◆ The task
When you copy the entries, omit the images and keep every word as it is.

◆ Records excerpted from a collection
........
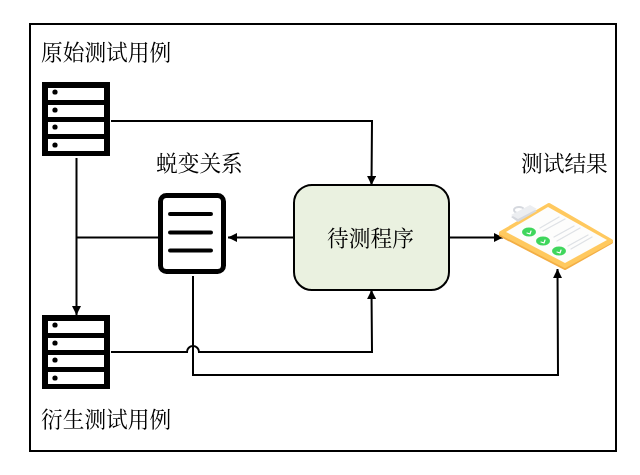
<!DOCTYPE html>
<html lang="zh-CN">
<head>
<meta charset="utf-8">
<title>蜕变测试流程</title>
<style>
:root {
  --ink: #000;
  --paper: #fff;
  --program: #eaf1e0;
  --board: #ffc95f;
  --board-edge: #f3ae45;
  --sheet: #fdfdfc;
  --rule: #dfe2e6;
  --clip: #d5d8de;
  --clip-light: #eceef1;
  --check: #3fd65c;
}
* { box-sizing: border-box; }
html, body { margin: 0; overflow: hidden; background: var(--paper); }
.diagram {
  position: relative;
  width: 640px;
  height: 475px;
  overflow: hidden;
  color: var(--ink);
  background: var(--paper);
  font: 21.7px/25px "Noto Serif CJK SC", "Noto Serif", serif;
}
.frame {
  position: absolute;
  left: 29px; top: 23px;
  width: 588px; height: 429px;
  border: 2px solid var(--ink);
}
.drawing { position: absolute; left: 0; top: 0; display: block; }
.label { position: absolute; margin: 0; white-space: nowrap; }
.source-case { left: 41px; top: 38px; }
.derived-case { left: 41px; top: 405px; }
.relation { left: 156px; top: 149px; }
.result { left: 521px; top: 149px; }
.program {
  position: absolute;
  left: 293px; top: 184px;
  width: 157px; height: 107px;
  display: flex;
  align-items: center;
  justify-content: center;
  padding: 0 2px 2px 0;
  border: 2px solid var(--ink);
  border-radius: 19px;
  background: var(--program);
}
.connectors { fill: none; stroke: var(--ink); stroke-width: 2; }
.server-bars { fill: var(--paper); }
.document { fill: none; stroke: var(--ink); stroke-width: 5; stroke-linecap: round; }
.document-lines { stroke-width: 4; }
.board-edge { fill: var(--board-edge); stroke: var(--board-edge); stroke-width: 4; stroke-linejoin: round; }
.board { fill: var(--board); stroke: var(--board); stroke-width: 4; stroke-linejoin: round; }
.sheet { fill: var(--sheet); }
.rules { fill: none; stroke: var(--rule); stroke-width: 1.4; stroke-linecap: round; }
.clip-ring { fill: none; stroke: var(--clip); stroke-width: 2; }
.clip-side { fill: var(--clip); }
.clip-top { fill: var(--clip-light); }
.checks { fill: var(--check); }
.ticks { fill: none; stroke: var(--paper); stroke-width: 1.2; stroke-linecap: round; stroke-linejoin: round; }
</style>
</head>
<body>
<main class="diagram">
  <div class="frame"></div>
  <div class="program">待测程序</div>

  <svg class="drawing" width="640" height="475" viewBox="0 0 640 475" aria-hidden="true">
    <defs>
      <marker id="arrow" viewBox="0 0 9 9" refX="9" refY="4.5" markerWidth="9" markerHeight="9" markerUnits="userSpaceOnUse" orient="auto">
        <path d="M0 0 9 4.5 0 9Z"/>
      </marker>
      <g id="server">
        <rect width="68" height="74"/>
        <g class="server-bars">
          <rect x="6" y="6" width="56" height="12"/>
          <rect x="6" y="23" width="56" height="12"/>
          <rect x="6" y="40" width="56" height="12"/>
          <rect x="6" y="57" width="56" height="12"/>
        </g>
        <circle cx="13" cy="10" r="2.6"/>
        <circle cx="13" cy="28" r="2.6"/>
        <circle cx="13" cy="45" r="2.6"/>
        <circle cx="13" cy="63" r="2.6"/>
      </g>
    </defs>

    <g class="connectors">
      <path d="M111 121H372L371.5 185" marker-end="url(#arrow)"/>
      <path d="M76.5 158V315" marker-end="url(#arrow)"/>
      <path d="M76 237.5H159"/>
      <path d="M294 237.5H228" marker-end="url(#arrow)"/>
      <path d="M449 237.5H503" marker-end="url(#arrow)"/>
      <path d="M111 352H187A6 6 0 0 1 199 352H372L371.5 290" marker-end="url(#arrow)"/>
      <path d="M193 276V375H558L557.5 269" marker-end="url(#arrow)"/>
    </g>

    <use href="#server" x="42" y="82"/>
    <use href="#server" x="42" y="315"/>

    <g class="document">
      <rect x="160.5" y="195.5" width="63" height="76" rx="6"/>
      <path class="document-lines" d="M170 214H211M170 232.5H211M170 250.5H211"/>
    </g>

    <g class="clipboard">
      <polygon class="board-edge" points="549,206 611,242 565,268 501,235"/>
      <polygon class="board" points="549,205 611,241 565,266 501,233"/>
      <polygon class="sheet" points="548,207 607,240 565,263 506,232"/>
      <ellipse class="clip-ring" cx="519" cy="210" rx="5" ry="3"/>
      <polygon class="clip-side" points="511,217 530,207 537,211 518,222"/>
      <polygon class="clip-top" points="511,215 530,205 537,209 518,219"/>
      <path class="rules" d="M540 228 559 217M543 231 565 219M554 237 574 226M557 241 580 228M568 246 588 235M571 249 592 237"/>
      <g class="checks">
        <ellipse cx="529" cy="232" rx="7" ry="4.5"/>
        <ellipse cx="543" cy="241" rx="7" ry="4.5"/>
        <ellipse cx="559" cy="251" rx="7" ry="4.5"/>
      </g>
      <path class="ticks" d="M527 233 530 234 531 231M541 242 544 243 545 240M557 252 560 253 561 250"/>
    </g>
  </svg>

  <p class="label source-case">原始测试用例</p>
  <p class="label relation">蜕变关系</p>
  <p class="label result">测试结果</p>
  <p class="label derived-case">衍生测试用例</p>
</main>
</body>
</html>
........
◆ Answer to this exercise
<!DOCTYPE html>
<html lang="zh-CN">
<head>
<meta charset="utf-8">
<title>蜕变测试流程</title>
<style>
:root {
  --ink: #000;
  --paper: #fff;
  --program: #eaf1e0;
  --board: #ffc95f;
  --board-edge: #f3ae45;
  --sheet: #fdfdfc;
  --rule: #dfe2e6;
  --clip: #d5d8de;
  --clip-light: #eceef1;
  --check: #3fd65c;
}
* { box-sizing: border-box; }
html, body { margin: 0; overflow: hidden; background: var(--paper); }
.diagram {
  position: relative;
  width: 640px;
  height: 475px;
  overflow: hidden;
  color: var(--ink);
  background: var(--paper);
  font: 21.7px/25px "Noto Serif CJK SC", "Noto Serif", serif;
}
.frame {
  position: absolute;
  left: 29px; top: 23px;
  width: 588px; height: 429px;
  border: 2px solid var(--ink);
}
.drawing { position: absolute; left: 0; top: 0; display: block; }
.label { position: absolute; margin: 0; white-space: nowrap; }
.source-case { left: 41px; top: 38px; }
.derived-case { left: 41px; top: 405px; }
.relation { left: 156px; top: 149px; }
.result { left: 521px; top: 149px; }
.program {
  position: absolute;
  left: 293px; top: 184px;
  width: 157px; height: 107px;
  display: flex;
  align-items: center;
  justify-content: center;
  padding: 0 2px 2px 0;
  border: 2px solid var(--ink);
  border-radius: 19px;
  background: var(--program);
}
.connectors { fill: none; stroke: var(--ink); stroke-width: 2; }
.server-bars { fill: var(--paper); }
.document { fill: none; stroke: var(--ink); stroke-width: 5; stroke-linecap: round; }
.document-lines { stroke-width: 4; }
.board-edge { fill: var(--board-edge); stroke: var(--board-edge); stroke-width: 4; stroke-linejoin: round; }
.board { fill: var(--board); stroke: var(--board); stroke-width: 4; stroke-linejoin: round; }
.sheet { fill: var(--sheet); }
.rules { fill: none; stroke: var(--rule); stroke-width: 1.4; stroke-linecap: round; }
.clip-ring { fill: none; stroke: var(--clip); stroke-width: 2; }
.clip-side { fill: var(--clip); }
.clip-top { fill: var(--clip-light); }
.checks { fill: var(--check); }
.ticks { fill: none; stroke: var(--paper); stroke-width: 1.2; stroke-linecap: round; stroke-linejoin: round; }
</style>
</head>
<body>
<main class="diagram">
  <div class="frame"></div>
  <div class="program">待测程序</div>

  <svg class="drawing" width="640" height="475" viewBox="0 0 640 475" aria-hidden="true">
    <defs>
      <marker id="arrow" viewBox="0 0 9 9" refX="9" refY="4.5" markerWidth="9" markerHeight="9" markerUnits="userSpaceOnUse" orient="auto">
        <path d="M0 0 9 4.5 0 9Z"/>
      </marker>
      <g id="server">
        <rect width="68" height="74"/>
        <g class="server-bars">
          <rect x="6" y="6" width="56" height="12"/>
          <rect x="6" y="23" width="56" height="12"/>
          <rect x="6" y="40" width="56" height="12"/>
          <rect x="6" y="57" width="56" height="12"/>
        </g>
        <circle cx="13" cy="10" r="2.6"/>
        <circle cx="13" cy="28" r="2.6"/>
        <circle cx="13" cy="45" r="2.6"/>
        <circle cx="13" cy="63" r="2.6"/>
      </g>
    </defs>

    <g class="connectors">
      <path d="M111 121H372L371.5 185" marker-end="url(#arrow)"/>
      <path d="M76.5 158V315" marker-end="url(#arrow)"/>
      <path d="M76 237.5H159"/>
      <path d="M294 237.5H228" marker-end="url(#arrow)"/>
      <path d="M449 237.5H503" marker-end="url(#arrow)"/>
      <path d="M111 352H187A6 6 0 0 1 199 352H372L371.5 290" marker-end="url(#arrow)"/>
      <path d="M193 276V375H558L557.5 269" marker-end="url(#arrow)"/>
    </g>

    <use href="#server" x="42" y="82"/>
    <use href="#server" x="42" y="315"/>

    <g class="document">
      <rect x="160.5" y="195.5" width="63" height="76" rx="6"/>
      <path class="document-lines" d="M170 214H211M170 232.5H211M170 250.5H211"/>
    </g>

    <g class="clipboard">
      <polygon class="board-edge" points="549,206 611,242 565,268 501,235"/>
      <polygon class="board" points="549,205 611,241 565,266 501,233"/>
      <polygon class="sheet" points="548,207 607,240 565,263 506,232"/>
      <ellipse class="clip-ring" cx="519" cy="210" rx="5" ry="3"/>
      <polygon class="clip-side" points="511,217 530,207 537,211 518,222"/>
      <polygon class="clip-top" points="511,215 530,205 537,209 518,219"/>
      <path class="rules" d="M540 228 559 217M543 231 565 219M554 237 574 226M557 241 580 228M568 246 588 235M571 249 592 237"/>
      <g class="checks">
        <ellipse cx="529" cy="232" rx="7" ry="4.5"/>
        <ellipse cx="543" cy="241" rx="7" ry="4.5"/>
        <ellipse cx="559" cy="251" rx="7" ry="4.5"/>
      </g>
      <path class="ticks" d="M527 233 530 234 531 231M541 242 544 243 545 240M557 252 560 253 561 250"/>
    </g>
  </svg>

  <p class="label source-case">原始测试用例</p>
  <p class="label relation">蜕变关系</p>
  <p class="label result">测试结果</p>
  <p class="label derived-case">衍生测试用例</p>
</main>
</body>
</html>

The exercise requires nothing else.